■ **RECORDS PROVIDED**
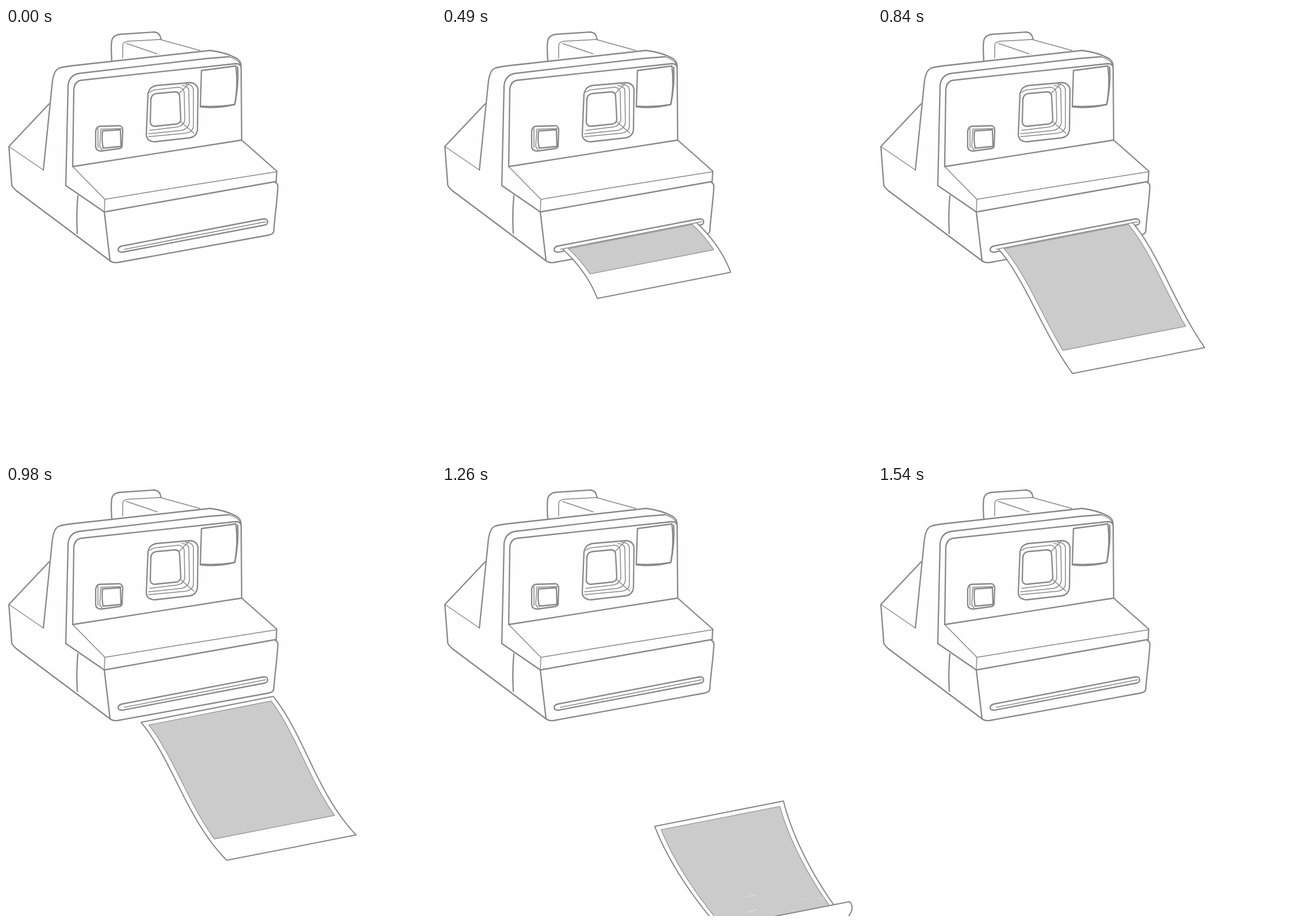
Animation, 748 px wide and 748 px high, one loop 1680 ms. Source, as an HTML page:

```html
<!DOCTYPE html>
<html lang="en">
<head>
<meta charset="utf-8">
<title>Instant camera</title>
<style>
  html, body { margin: 0; height: 100%; overflow: hidden; background: #fefefe; }
  svg { display: block; width: 100vw; height: 100vh; }
  path { fill: none; stroke: #888; stroke-width: 2.3; stroke-linecap: round; stroke-linejoin: round; }
  .thin path { stroke-width: 1.5; }
  #sheet, #curl path { fill: #fefefe; stroke-width: 2; }
  #picture { fill: #cbcbcb; stroke: #999; stroke-width: 1.4; }
  #curl .glint { stroke: #e2e2e2; stroke-width: 1; fill: none; }
</style>
</head>
<body>
<svg viewBox="0 0 748 748">
  <g id="body">
    <path d="M184 58C183 40 182 22 186 17Q190 12 198 11L258 7Q266 8 268 14L270 20"/>
    <path d="M65 247L80 100Q82 74 92 70Q100 67 130 64L355 39Q380 42 400 52Q409 57 409 67L410 195"/>
    <path d="M104 274L108 100Q110 82 127 79L350 53L388 50"/>
    <path d="M116 241L118 105Q120 93 130 91L400 62Q407 62 409 68"/>
    <path d="M75 132L5 206L10 273Q11 277 18 283L181 405Q186 409 194 408L458 360Q466 358 466 352C467 330 472 300 473 274Q472 270 468 268"/>
    <path d="M116 241L410 195L471 249L470 267L171 320L104 274M171 320L181 405"/>
    <path d="M125 292Q122 325 124 357"/>
  </g>
  <g class="thin">
    <path d="M203 52L203 30Q204 24 212 23L268 20L337 39M210 27L263 45"/>
    <path d="M5 206L65 247M116 241L172 298L171 320M172 298L300 277L471 250"/>
    <path d="M388 50Q404 54 409 66"/>
  </g>
  <g id="flash">
    <path d="M340 74L400 66Q404 100 398 133Q370 138 338 136Z"/>
    <path d="M403 68Q405 100 398 133Q370 141 338 137"/>
  </g>
  <g id="lens">
    <path d="M262 100L320 95Q333 96 334 108L333 178Q331 189 320 191L258 198Q245 197 244 186L247 115Q249 102 262 100Z"/>
    <path d="M262 114L295 111Q302 112 302 119L304 158Q304 165 297 167L258 171Q251 170 251 163L252 124Q253 115 262 114Z"/>
  </g>
  <g class="thin">
    <path d="M250 112Q256 107 264 107L300 103Q309 104 310 112L311 160Q309 170 299 172L250 178"/>
    <path d="M306 100Q317 101 318 108L319 165Q317 175 306 178L248 184"/>
    <path d="M312 98Q325 98 326 108L326 172Q324 181 313 183L248 189"/>
    <path d="M302 113L318 97M304 163L327 183"/>
  </g>
  <g id="button">
    <path d="M163 171L198 170Q203 172 203 177L202 205Q201 210 195 210L166 214Q157 214 156 207L156 180Q157 172 163 171Z"/>
    <path d="M168 179L199 177L200 206L169 209Q166 195 168 179Z"/>
  </g>
  <g class="thin">
    <path d="M201 175L165 176L163 206L167 212M160 175L160 208"/>
  </g>
  <g id="slot">
    <path d="M203 379L448 332Q456 332 455 338Q455 342 449 343L202 390Q195 390 195 385Q196 380 203 379Z"/>
    <path d="M206 385L452 337" stroke-width="1.5" style="stroke-width:1.5"/>
  </g>
  <path id="sheet"/>
  <path id="picture"/>
  <g id="curl">
    <path class="glint" d="M530 714L548 711M528 742L548 737M625 720L640 717M655 718L668 715"/>
    <path d="M480 768L709 723Q720 735 704 752L470 800Z"/>
  </g>
</svg>
<script>
const LOOP = 1680, STEP = 70, LAST = 21;
const FREE = 12, CURLED = 17;                    // poses where the sheet leaves the slot, then curls
const TOP = 8, PICTURE = 233, BOTTOM = 46, SIDE = 0.037, TILT = 0.196;

// pose: right edge as a cubic curve (x, y pairs), then sheet width at its top and bottom
const keys = {
  0: [444, 340, 444, 340, 444, 340, 444, 340, 239, 239],
  3: [444, 340, 454, 349, 464, 358, 474, 367, 239, 239],
  6: [444, 340, 470, 364, 492, 396, 502, 425, 233, 232],
  9: [444, 340, 478, 378, 508, 432, 529, 504, 234, 234],
  12: [444, 340, 495, 402, 521, 508, 588, 582, 233, 228],
  13: [465, 366, 520, 435, 540, 535, 609, 607, 230, 225],
  16: [572, 504, 588, 575, 640, 665, 694, 708, 225, 222],
  17: [594, 548, 608, 605, 645, 685, 705, 760, 224, 195],
  20: [656, 688, 670, 745, 707, 825, 767, 900, 224, 195]
};
const poses = Object.keys(keys).map(Number);
const [sheet, picture, curl] = ['sheet', 'picture', 'curl'].map(id => document.getElementById(id));
const rail = document.createElementNS('http://www.w3.org/2000/svg', 'path');
const mix = (a, b, k) => a + (b - a) * k;

function keyAt(pose) {
  const next = poses.find(p => p >= pose);
  const prev = poses.filter(p => p <= pose).pop();
  const k = next > prev ? (pose - prev) / (next - prev) : 0;
  return keys[prev].map((v, i) => mix(v, keys[next][i], k));
}

// Outline of the part of the sheet between two lengths and two side insets
function strip(from, to, inset, length, topWidth, bottomWidth) {
  const side = u => Array.from({ length: 25 }, (_, i) => {
    const s = mix(from, to, i / 24), p = rail.getPointAtLength(s);
    const w = mix(topWidth, bottomWidth, s / length) * u;
    return [p.x - w, p.y + w * TILT];
  });
  return 'M' + [...side(inset), ...side(1 - inset).reverse()].join('L');
}

function draw(pose) {
  const visible = pose > 0 && pose < LAST, curled = visible && pose >= CURLED;
  curl.style.display = curled ? '' : 'none';
  let outline = '', inner = '';
  if (visible) {
    const [x0, y0, x1, y1, x2, y2, x3, y3, ...widths] = keyAt(pose);
    rail.setAttribute('d', `M${x0} ${y0}C${x1} ${y1} ${x2} ${y2} ${x3} ${y3}`);
    const length = rail.getTotalLength();
    const end = length - (curled ? 0 : BOTTOM);
    const start = pose > FREE ? TOP : Math.max(0, end - PICTURE);
    outline = strip(0, length, 0, length, ...widths) + (pose >= FREE ? 'Z' : '');
    if (end > start) inner = strip(start, end, SIDE, length, ...widths) + 'Z';
    curl.setAttribute('transform', `translate(${x0 - 594} ${y0 - 548})`);
  }
  sheet.setAttribute('d', outline);
  picture.setAttribute('d', inner);
}

let shown = -1;
function tick() {
  const step = Math.floor(performance.now() % LOOP / STEP);
  const pose = Math.min(LAST, Math.max(0, step - 1));
  if (pose !== shown) draw(shown = pose);
  requestAnimationFrame(tick);
}
tick();
</script>
</body>
</html>
```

■ **YOUR ASSIGNMENT**
Extract the full listing above verbatim; pictures are to be left out of the copy.

■ **TASK RESULT**
Animation, 748 px wide and 748 px high, one loop 1680 ms. Source, as an HTML page:

```html
<!DOCTYPE html>
<html lang="en">
<head>
<meta charset="utf-8">
<title>Instant camera</title>
<style>
  html, body { margin: 0; height: 100%; overflow: hidden; background: #fefefe; }
  svg { display: block; width: 100vw; height: 100vh; }
  path { fill: none; stroke: #888; stroke-width: 2.3; stroke-linecap: round; stroke-linejoin: round; }
  .thin path { stroke-width: 1.5; }
  #sheet, #curl path { fill: #fefefe; stroke-width: 2; }
  #picture { fill: #cbcbcb; stroke: #999; stroke-width: 1.4; }
  #curl .glint { stroke: #e2e2e2; stroke-width: 1; fill: none; }
</style>
</head>
<body>
<svg viewBox="0 0 748 748">
  <g id="body">
    <path d="M184 58C183 40 182 22 186 17Q190 12 198 11L258 7Q266 8 268 14L270 20"/>
    <path d="M65 247L80 100Q82 74 92 70Q100 67 130 64L355 39Q380 42 400 52Q409 57 409 67L410 195"/>
    <path d="M104 274L108 100Q110 82 127 79L350 53L388 50"/>
    <path d="M116 241L118 105Q120 93 130 91L400 62Q407 62 409 68"/>
    <path d="M75 132L5 206L10 273Q11 277 18 283L181 405Q186 409 194 408L458 360Q466 358 466 352C467 330 472 300 473 274Q472 270 468 268"/>
    <path d="M116 241L410 195L471 249L470 267L171 320L104 274M171 320L181 405"/>
    <path d="M125 292Q122 325 124 357"/>
  </g>
  <g class="thin">
    <path d="M203 52L203 30Q204 24 212 23L268 20L337 39M210 27L263 45"/>
    <path d="M5 206L65 247M116 241L172 298L171 320M172 298L300 277L471 250"/>
    <path d="M388 50Q404 54 409 66"/>
  </g>
  <g id="flash">
    <path d="M340 74L400 66Q404 100 398 133Q370 138 338 136Z"/>
    <path d="M403 68Q405 100 398 133Q370 141 338 137"/>
  </g>
  <g id="lens">
    <path d="M262 100L320 95Q333 96 334 108L333 178Q331 189 320 191L258 198Q245 197 244 186L247 115Q249 102 262 100Z"/>
    <path d="M262 114L295 111Q302 112 302 119L304 158Q304 165 297 167L258 171Q251 170 251 163L252 124Q253 115 262 114Z"/>
  </g>
  <g class="thin">
    <path d="M250 112Q256 107 264 107L300 103Q309 104 310 112L311 160Q309 170 299 172L250 178"/>
    <path d="M306 100Q317 101 318 108L319 165Q317 175 306 178L248 184"/>
    <path d="M312 98Q325 98 326 108L326 172Q324 181 313 183L248 189"/>
    <path d="M302 113L318 97M304 163L327 183"/>
  </g>
  <g id="button">
    <path d="M163 171L198 170Q203 172 203 177L202 205Q201 210 195 210L166 214Q157 214 156 207L156 180Q157 172 163 171Z"/>
    <path d="M168 179L199 177L200 206L169 209Q166 195 168 179Z"/>
  </g>
  <g class="thin">
    <path d="M201 175L165 176L163 206L167 212M160 175L160 208"/>
  </g>
  <g id="slot">
    <path d="M203 379L448 332Q456 332 455 338Q455 342 449 343L202 390Q195 390 195 385Q196 380 203 379Z"/>
    <path d="M206 385L452 337" stroke-width="1.5" style="stroke-width:1.5"/>
  </g>
  <path id="sheet"/>
  <path id="picture"/>
  <g id="curl">
    <path class="glint" d="M530 714L548 711M528 742L548 737M625 720L640 717M655 718L668 715"/>
    <path d="M480 768L709 723Q720 735 704 752L470 800Z"/>
  </g>
</svg>
<script>
const LOOP = 1680, STEP = 70, LAST = 21;
const FREE = 12, CURLED = 17;                    // poses where the sheet leaves the slot, then curls
const TOP = 8, PICTURE = 233, BOTTOM = 46, SIDE = 0.037, TILT = 0.196;

// pose: right edge as a cubic curve (x, y pairs), then sheet width at its top and bottom
const keys = {
  0: [444, 340, 444, 340, 444, 340, 444, 340, 239, 239],
  3: [444, 340, 454, 349, 464, 358, 474, 367, 239, 239],
  6: [444, 340, 470, 364, 492, 396, 502, 425, 233, 232],
  9: [444, 340, 478, 378, 508, 432, 529, 504, 234, 234],
  12: [444, 340, 495, 402, 521, 508, 588, 582, 233, 228],
  13: [465, 366, 520, 435, 540, 535, 609, 607, 230, 225],
  16: [572, 504, 588, 575, 640, 665, 694, 708, 225, 222],
  17: [594, 548, 608, 605, 645, 685, 705, 760, 224, 195],
  20: [656, 688, 670, 745, 707, 825, 767, 900, 224, 195]
};
const poses = Object.keys(keys).map(Number);
const [sheet, picture, curl] = ['sheet', 'picture', 'curl'].map(id => document.getElementById(id));
const rail = document.createElementNS('http://www.w3.org/2000/svg', 'path');
const mix = (a, b, k) => a + (b - a) * k;

function keyAt(pose) {
  const next = poses.find(p => p >= pose);
  const prev = poses.filter(p => p <= pose).pop();
  const k = next > prev ? (pose - prev) / (next - prev) : 0;
  return keys[prev].map((v, i) => mix(v, keys[next][i], k));
}

// Outline of the part of the sheet between two lengths and two side insets
function strip(from, to, inset, length, topWidth, bottomWidth) {
  const side = u => Array.from({ length: 25 }, (_, i) => {
    const s = mix(from, to, i / 24), p = rail.getPointAtLength(s);
    const w = mix(topWidth, bottomWidth, s / length) * u;
    return [p.x - w, p.y + w * TILT];
  });
  return 'M' + [...side(inset), ...side(1 - inset).reverse()].join('L');
}

function draw(pose) {
  const visible = pose > 0 && pose < LAST, curled = visible && pose >= CURLED;
  curl.style.display = curled ? '' : 'none';
  let outline = '', inner = '';
  if (visible) {
    const [x0, y0, x1, y1, x2, y2, x3, y3, ...widths] = keyAt(pose);
    rail.setAttribute('d', `M${x0} ${y0}C${x1} ${y1} ${x2} ${y2} ${x3} ${y3}`);
    const length = rail.getTotalLength();
    const end = length - (curled ? 0 : BOTTOM);
    const start = pose > FREE ? TOP : Math.max(0, end - PICTURE);
    outline = strip(0, length, 0, length, ...widths) + (pose >= FREE ? 'Z' : '');
    if (end > start) inner = strip(start, end, SIDE, length, ...widths) + 'Z';
    curl.setAttribute('transform', `translate(${x0 - 594} ${y0 - 548})`);
  }
  sheet.setAttribute('d', outline);
  picture.setAttribute('d', inner);
}

let shown = -1;
function tick() {
  const step = Math.floor(performance.now() % LOOP / STEP);
  const pose = Math.min(LAST, Math.max(0, step - 1));
  if (pose !== shown) draw(shown = pose);
  requestAnimationFrame(tick);
}
tick();
</script>
</body>
</html>
```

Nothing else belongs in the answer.